Siliknost III is a new experiment that consists in separating the sound and the kinetic device in two different entities and in confronting them instead. Indeed, contrary to our previous works where the kinetic device determined the sound transmission, in Siliknost III the movement modifies a pre-existent sound environment, broadcasted by loudspeakers placed in the space.

In Siliknost III, the sound is not perceived as the result of the radiating kinetic phenomenon but as a material perturbed by the action of the device, as if the material was sculpted or moved from the inside.

To make sure that the experiment succeeds and that the interaction be new and above all perceptible, it is necessary that both the action and the sound material are concrete and recognisable. By choosing obvious sounds and ordinary situations, we render the relationship between cause and effect graspable.

In that way,the experience becomes at the same time semantic, visual and auditory. It is totally narrative. On the other hand, if sound and action were kept abstract, as in our previous realisations, degrees and variations of interaction would go unnoticed, all the more so with a spatialised sound.

The performance

The interest of Siliknost III is to materialise this concept by means of a simple and effective device: two workers carrying out an ordinary work, a sound environment composed by barks of dogs in movement. Sound variations are generated by knocks of shovels from the workers and different events on the building site. (trucks shifting, jets of rubbles).

The spatialisation of the sound, as well as the mechanical animation of certain elements on the building site, such as traffic cones or scrap heaps, evoke the movements and the excitement of the dogs around the building site. This dramaturgic construction is simple and extremely powerful: from simple gestures and raw sounds emerges a dark and disturbing story.

The sound environment

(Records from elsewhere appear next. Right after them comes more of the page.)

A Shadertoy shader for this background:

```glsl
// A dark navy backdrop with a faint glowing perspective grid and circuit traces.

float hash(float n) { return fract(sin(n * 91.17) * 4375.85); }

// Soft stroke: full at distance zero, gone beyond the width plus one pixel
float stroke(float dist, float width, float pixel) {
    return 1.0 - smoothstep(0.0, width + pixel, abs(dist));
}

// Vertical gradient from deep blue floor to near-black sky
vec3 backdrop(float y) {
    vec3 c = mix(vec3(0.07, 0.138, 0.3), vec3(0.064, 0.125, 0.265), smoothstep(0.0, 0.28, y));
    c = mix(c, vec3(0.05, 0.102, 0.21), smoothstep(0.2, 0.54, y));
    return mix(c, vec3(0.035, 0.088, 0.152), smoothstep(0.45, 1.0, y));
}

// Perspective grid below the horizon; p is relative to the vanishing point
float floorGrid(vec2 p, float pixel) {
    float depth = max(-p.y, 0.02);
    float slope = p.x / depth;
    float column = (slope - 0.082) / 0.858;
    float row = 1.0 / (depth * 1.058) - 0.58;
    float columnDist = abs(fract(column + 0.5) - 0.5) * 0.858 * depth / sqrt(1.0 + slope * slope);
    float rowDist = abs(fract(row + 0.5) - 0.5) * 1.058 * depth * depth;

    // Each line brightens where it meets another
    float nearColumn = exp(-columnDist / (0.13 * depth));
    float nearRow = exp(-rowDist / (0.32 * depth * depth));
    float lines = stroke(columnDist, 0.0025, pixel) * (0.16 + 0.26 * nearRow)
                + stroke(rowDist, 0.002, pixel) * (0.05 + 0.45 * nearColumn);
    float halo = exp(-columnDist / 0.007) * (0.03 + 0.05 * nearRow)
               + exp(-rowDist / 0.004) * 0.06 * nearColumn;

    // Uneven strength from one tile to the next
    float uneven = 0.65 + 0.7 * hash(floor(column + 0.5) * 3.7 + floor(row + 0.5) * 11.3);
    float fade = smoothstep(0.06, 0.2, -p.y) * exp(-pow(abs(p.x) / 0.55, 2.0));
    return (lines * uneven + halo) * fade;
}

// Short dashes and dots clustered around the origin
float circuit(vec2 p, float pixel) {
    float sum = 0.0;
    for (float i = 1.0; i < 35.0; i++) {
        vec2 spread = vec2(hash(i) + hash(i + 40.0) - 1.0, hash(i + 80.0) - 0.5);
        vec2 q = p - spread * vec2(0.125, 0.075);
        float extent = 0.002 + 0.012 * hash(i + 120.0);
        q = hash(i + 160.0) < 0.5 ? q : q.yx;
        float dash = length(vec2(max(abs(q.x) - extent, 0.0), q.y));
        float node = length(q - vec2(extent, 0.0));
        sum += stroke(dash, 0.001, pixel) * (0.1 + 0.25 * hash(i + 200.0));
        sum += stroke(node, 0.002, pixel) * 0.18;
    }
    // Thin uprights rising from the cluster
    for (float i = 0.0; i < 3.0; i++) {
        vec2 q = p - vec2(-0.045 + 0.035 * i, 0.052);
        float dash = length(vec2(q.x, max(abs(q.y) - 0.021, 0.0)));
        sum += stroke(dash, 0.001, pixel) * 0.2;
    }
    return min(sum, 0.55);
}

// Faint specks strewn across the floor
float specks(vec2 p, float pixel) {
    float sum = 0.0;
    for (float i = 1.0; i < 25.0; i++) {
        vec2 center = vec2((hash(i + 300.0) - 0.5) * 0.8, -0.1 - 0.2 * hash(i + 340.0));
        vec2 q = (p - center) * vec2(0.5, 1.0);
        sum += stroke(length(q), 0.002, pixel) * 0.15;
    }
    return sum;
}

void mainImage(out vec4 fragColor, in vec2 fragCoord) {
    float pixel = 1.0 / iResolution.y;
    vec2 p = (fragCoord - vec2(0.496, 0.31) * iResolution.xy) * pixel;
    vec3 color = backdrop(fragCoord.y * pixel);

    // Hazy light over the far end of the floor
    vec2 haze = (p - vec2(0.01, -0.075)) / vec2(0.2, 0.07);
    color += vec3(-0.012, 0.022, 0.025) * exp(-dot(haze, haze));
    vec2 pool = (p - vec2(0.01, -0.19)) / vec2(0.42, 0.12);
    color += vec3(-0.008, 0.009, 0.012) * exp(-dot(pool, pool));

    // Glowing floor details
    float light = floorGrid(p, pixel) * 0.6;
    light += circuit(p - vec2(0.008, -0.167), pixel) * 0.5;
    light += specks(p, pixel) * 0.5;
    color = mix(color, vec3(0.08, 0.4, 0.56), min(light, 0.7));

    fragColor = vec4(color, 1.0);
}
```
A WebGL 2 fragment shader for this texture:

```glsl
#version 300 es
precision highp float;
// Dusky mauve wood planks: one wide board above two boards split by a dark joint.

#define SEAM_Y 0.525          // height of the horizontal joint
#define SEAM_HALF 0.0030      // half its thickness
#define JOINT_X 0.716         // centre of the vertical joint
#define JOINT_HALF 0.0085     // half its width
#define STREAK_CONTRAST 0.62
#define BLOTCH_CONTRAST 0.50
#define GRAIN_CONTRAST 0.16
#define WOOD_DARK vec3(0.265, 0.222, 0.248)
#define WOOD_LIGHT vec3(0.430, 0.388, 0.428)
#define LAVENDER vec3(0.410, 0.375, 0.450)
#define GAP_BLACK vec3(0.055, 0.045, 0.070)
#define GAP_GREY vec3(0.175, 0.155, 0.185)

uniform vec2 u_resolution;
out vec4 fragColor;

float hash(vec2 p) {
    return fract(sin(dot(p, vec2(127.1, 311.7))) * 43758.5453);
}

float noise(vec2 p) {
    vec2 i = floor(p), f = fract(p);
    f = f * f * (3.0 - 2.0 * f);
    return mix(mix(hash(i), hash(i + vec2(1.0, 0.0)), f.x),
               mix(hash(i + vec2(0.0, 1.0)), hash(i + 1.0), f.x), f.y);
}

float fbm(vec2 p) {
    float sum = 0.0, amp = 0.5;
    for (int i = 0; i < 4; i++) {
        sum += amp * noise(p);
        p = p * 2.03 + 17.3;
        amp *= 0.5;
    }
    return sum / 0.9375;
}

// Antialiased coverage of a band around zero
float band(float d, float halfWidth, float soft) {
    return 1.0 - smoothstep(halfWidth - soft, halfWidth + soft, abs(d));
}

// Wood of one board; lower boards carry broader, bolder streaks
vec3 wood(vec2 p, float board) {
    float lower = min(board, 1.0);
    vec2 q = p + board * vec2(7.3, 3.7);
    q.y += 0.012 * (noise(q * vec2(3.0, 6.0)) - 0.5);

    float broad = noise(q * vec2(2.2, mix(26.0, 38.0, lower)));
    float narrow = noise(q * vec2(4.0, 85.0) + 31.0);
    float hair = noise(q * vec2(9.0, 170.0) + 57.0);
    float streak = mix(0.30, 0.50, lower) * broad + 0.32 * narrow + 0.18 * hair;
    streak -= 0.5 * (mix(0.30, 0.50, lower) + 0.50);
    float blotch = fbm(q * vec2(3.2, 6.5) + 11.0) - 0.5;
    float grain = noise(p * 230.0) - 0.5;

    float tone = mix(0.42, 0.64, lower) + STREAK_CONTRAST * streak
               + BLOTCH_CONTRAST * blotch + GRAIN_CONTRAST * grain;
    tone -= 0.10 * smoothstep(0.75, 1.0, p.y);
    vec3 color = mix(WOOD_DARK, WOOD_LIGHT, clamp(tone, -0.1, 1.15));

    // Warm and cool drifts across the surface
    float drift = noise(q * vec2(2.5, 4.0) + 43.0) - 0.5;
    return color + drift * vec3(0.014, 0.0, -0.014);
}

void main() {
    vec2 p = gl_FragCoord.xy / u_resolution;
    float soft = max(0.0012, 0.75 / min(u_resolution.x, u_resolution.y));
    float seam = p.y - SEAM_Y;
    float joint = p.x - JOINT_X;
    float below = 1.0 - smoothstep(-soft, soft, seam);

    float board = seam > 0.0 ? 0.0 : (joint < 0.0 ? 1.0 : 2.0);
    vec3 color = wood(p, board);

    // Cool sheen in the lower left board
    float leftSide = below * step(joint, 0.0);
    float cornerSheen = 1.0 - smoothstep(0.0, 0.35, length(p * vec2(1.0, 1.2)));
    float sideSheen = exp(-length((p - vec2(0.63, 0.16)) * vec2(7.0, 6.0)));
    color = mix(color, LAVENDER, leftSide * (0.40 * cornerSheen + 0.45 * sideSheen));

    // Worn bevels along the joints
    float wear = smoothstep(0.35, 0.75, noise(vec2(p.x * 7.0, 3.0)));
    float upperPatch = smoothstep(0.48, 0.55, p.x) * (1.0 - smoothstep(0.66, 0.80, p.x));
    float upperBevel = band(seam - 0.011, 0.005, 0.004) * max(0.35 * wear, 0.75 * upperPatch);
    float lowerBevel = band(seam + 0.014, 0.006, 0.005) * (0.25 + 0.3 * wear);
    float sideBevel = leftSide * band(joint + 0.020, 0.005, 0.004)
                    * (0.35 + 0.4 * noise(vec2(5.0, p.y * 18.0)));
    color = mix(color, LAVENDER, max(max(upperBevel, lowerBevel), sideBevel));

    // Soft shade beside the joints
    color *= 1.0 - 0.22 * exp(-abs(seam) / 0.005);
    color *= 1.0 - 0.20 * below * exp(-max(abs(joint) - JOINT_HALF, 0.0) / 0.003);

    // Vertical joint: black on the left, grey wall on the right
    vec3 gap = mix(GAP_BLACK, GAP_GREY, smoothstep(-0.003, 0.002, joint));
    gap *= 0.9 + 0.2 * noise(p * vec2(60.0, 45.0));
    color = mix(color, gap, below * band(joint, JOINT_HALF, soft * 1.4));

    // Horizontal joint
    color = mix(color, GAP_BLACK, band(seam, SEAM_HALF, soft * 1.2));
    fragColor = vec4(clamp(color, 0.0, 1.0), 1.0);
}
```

From recordings of dogs realised in kennels, several sound sequences were created by assembly, mixing, and treatment processing. These sequences are the sound of claws on the ground when dogs move, barks when they are angry, growls when they are ready to attack, or complaints when they are hurt.

These various sequences were stored in a computer and assigned to a spatialisator. 14 independent loudspeakers are placed on the ground.

During the performance, a technician follows the progress of the action of both workers by video. By means of the computer and of the spatialisator, he commands the movement of the dogs in the space. He controls their behaviour and their reactions to the diverse situations of the performance by starting successively the most adequate pre-recorded sequences.

By calculating in real time the proportion of sound that every loudspeaker has to broadcast, as well as by modifying artificially the resonance of the place, the spatialisator simulates faithfully and precisely the movements of the virtual dogs in the space. Augmented by their “vocal” expression, the virtual dogs generate a nervous, reactive and aggressive sound environment around both workers.

This results in a very dramatic performance, thanks to the maximal exploitation of the suggestive potential of the sound.



  • Ville de la Chaux-de-Fonds
  • Etat de Neuchâtel
  • Loterie Romande